───── Data listing
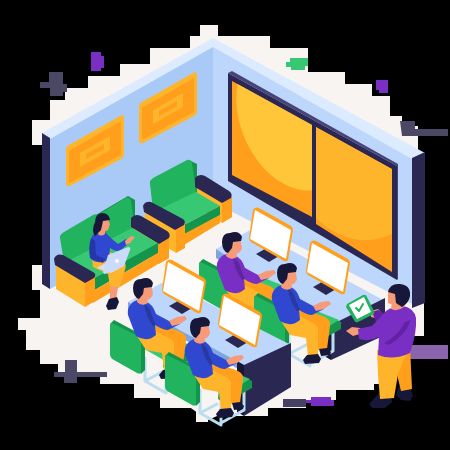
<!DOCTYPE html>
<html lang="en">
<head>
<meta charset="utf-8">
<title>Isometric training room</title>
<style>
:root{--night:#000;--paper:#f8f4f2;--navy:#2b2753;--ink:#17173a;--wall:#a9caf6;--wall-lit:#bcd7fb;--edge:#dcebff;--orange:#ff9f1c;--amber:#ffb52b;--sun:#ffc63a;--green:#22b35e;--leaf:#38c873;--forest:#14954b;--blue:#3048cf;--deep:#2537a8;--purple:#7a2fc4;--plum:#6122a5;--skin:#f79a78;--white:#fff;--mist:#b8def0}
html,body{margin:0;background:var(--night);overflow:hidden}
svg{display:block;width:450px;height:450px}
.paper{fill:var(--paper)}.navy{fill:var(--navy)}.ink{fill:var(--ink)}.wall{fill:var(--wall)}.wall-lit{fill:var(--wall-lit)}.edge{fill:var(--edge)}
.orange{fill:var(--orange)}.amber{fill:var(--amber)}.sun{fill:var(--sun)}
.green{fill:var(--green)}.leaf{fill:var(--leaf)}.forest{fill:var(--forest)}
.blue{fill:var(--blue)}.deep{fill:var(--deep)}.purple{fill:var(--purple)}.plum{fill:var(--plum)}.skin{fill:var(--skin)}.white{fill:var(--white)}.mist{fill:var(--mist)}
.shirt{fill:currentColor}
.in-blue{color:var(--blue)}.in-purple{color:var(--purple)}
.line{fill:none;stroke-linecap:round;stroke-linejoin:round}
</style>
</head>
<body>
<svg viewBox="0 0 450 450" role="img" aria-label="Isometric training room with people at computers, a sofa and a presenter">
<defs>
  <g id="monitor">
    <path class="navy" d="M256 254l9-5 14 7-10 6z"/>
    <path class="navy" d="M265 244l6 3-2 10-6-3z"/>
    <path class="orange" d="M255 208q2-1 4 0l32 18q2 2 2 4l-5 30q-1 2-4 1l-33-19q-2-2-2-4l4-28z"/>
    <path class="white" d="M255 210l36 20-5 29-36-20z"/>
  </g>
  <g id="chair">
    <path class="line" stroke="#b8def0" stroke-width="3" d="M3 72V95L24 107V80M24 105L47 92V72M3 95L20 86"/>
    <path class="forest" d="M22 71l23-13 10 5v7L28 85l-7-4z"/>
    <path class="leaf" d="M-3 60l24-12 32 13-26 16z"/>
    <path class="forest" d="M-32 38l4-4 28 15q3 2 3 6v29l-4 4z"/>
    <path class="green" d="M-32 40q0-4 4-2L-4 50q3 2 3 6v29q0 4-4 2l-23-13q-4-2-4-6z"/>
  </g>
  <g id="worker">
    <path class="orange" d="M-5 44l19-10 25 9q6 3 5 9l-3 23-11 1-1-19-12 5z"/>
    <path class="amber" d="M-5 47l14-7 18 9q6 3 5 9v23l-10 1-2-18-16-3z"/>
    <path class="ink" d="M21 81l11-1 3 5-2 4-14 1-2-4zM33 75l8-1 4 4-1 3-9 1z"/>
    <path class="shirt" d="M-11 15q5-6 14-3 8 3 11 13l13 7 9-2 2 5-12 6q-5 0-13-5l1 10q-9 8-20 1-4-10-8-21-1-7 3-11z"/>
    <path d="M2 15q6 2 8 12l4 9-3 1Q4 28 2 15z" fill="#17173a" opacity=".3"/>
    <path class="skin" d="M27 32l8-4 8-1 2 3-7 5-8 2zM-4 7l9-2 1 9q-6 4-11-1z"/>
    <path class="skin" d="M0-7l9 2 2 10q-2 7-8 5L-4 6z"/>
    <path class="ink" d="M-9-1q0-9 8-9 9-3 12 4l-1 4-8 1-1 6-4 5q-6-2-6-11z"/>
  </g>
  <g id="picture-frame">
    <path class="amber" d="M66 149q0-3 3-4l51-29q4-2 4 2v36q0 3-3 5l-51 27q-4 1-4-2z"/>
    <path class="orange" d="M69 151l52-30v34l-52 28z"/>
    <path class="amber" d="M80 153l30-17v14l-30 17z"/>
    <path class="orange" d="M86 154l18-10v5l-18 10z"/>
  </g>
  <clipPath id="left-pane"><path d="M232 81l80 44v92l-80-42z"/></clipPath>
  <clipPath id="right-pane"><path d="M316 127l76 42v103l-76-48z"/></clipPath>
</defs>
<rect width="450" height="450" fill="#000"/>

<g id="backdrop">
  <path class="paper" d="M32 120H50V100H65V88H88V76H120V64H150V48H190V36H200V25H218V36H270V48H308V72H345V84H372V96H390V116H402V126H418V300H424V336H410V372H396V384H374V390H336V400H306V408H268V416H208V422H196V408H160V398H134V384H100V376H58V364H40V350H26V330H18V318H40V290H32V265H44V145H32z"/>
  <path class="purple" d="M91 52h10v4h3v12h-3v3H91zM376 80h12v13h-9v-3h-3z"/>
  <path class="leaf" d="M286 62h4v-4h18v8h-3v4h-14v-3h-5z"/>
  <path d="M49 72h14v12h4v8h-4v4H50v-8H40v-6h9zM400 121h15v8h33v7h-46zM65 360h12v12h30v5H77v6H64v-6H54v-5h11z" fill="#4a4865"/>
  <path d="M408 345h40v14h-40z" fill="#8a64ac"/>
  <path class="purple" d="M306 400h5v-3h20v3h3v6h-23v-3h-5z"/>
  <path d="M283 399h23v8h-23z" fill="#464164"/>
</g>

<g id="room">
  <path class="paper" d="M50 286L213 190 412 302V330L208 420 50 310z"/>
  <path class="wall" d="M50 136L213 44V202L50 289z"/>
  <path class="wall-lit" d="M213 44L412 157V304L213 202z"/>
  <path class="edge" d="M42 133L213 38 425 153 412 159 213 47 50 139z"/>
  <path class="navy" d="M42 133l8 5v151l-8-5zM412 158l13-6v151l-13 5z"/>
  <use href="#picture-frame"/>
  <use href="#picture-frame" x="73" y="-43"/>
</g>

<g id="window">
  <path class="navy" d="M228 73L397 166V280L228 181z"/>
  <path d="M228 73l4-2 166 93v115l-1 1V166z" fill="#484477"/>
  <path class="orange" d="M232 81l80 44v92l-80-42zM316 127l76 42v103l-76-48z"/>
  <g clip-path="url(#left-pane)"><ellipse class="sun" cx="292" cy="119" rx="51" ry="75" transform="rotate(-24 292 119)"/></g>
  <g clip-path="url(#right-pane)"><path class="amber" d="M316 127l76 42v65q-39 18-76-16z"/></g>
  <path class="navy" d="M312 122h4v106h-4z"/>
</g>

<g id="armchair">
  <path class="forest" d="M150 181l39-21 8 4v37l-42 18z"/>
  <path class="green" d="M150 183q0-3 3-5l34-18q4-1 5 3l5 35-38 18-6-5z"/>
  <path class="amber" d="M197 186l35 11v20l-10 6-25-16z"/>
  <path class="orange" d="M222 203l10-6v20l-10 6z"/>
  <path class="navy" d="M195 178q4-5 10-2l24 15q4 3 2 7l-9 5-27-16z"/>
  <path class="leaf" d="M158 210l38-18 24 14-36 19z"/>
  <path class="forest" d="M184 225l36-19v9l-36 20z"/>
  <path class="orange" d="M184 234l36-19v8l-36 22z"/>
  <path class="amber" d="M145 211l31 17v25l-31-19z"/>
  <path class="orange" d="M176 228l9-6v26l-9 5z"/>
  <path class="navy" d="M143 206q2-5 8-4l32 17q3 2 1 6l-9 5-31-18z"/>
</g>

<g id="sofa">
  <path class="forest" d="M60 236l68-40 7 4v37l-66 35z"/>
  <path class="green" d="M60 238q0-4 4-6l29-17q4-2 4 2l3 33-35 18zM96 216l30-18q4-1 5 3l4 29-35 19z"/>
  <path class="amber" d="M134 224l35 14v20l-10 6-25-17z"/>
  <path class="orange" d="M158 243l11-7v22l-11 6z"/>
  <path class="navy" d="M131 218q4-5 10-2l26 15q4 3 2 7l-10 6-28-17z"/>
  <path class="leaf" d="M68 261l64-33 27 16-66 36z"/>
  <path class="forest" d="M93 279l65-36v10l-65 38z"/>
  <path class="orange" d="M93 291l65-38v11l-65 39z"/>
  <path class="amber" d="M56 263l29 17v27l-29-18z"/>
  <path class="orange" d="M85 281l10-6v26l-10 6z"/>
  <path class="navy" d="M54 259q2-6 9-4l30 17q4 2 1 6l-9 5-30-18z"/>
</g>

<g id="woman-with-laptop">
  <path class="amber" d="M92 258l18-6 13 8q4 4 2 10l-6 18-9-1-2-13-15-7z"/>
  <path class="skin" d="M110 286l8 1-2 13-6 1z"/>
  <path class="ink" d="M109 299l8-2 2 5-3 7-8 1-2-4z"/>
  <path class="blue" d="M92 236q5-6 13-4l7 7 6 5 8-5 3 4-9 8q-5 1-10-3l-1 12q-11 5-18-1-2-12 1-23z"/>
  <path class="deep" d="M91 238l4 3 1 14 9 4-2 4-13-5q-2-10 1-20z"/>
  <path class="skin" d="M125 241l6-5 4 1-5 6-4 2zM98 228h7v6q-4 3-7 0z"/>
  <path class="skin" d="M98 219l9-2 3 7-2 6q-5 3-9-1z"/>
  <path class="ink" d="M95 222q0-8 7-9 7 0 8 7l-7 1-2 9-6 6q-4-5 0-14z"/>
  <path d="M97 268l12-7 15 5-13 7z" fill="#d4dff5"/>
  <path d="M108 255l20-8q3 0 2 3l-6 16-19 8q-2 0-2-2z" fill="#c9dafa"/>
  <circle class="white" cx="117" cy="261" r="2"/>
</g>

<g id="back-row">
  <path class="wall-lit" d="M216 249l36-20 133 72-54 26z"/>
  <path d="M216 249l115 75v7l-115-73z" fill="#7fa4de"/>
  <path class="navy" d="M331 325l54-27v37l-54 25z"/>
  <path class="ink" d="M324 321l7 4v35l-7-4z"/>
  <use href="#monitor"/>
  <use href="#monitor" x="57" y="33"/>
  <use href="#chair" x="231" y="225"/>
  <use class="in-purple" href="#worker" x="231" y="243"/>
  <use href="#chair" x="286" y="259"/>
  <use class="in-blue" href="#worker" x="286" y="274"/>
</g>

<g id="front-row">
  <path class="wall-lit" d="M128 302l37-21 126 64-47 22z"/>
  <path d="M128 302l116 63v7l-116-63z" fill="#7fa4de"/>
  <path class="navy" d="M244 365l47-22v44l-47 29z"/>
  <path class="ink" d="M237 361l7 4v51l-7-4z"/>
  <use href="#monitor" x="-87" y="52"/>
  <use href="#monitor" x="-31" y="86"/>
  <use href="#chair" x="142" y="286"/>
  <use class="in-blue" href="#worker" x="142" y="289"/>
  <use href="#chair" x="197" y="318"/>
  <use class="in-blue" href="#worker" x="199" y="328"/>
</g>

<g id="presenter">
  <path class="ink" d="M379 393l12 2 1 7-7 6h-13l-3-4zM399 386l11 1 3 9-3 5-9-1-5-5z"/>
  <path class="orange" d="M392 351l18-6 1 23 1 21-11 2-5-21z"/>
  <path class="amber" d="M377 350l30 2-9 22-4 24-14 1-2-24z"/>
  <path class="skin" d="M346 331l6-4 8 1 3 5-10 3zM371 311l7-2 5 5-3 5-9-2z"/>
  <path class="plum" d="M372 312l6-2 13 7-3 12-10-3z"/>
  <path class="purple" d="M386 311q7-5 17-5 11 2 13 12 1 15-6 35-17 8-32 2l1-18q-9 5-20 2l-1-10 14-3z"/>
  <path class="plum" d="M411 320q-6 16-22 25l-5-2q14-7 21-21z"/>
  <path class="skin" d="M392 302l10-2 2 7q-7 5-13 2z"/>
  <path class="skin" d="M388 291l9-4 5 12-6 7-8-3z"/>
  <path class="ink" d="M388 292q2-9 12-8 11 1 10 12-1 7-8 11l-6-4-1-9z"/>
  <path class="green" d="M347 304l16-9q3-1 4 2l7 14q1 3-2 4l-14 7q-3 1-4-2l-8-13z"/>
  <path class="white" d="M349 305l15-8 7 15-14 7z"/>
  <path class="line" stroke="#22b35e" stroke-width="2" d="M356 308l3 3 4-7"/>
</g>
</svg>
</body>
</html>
──────────
Give an exact copy of the lines above from the line with "254l9-5 14 7-10" up to and including the line with "72V95L24 107V80M24 105L47", and leave everything else out.

#### Output below
    <path class="navy" d="M256 254l9-5 14 7-10 6z"/>
    <path class="navy" d="M265 244l6 3-2 10-6-3z"/>
    <path class="orange" d="M255 208q2-1 4 0l32 18q2 2 2 4l-5 30q-1 2-4 1l-33-19q-2-2-2-4l4-28z"/>
    <path class="white" d="M255 210l36 20-5 29-36-20z"/>
  </g>
  <g id="chair">
    <path class="line" stroke="#b8def0" stroke-width="3" d="M3 72V95L24 107V80M24 105L47 92V72M3 95L20 86"/>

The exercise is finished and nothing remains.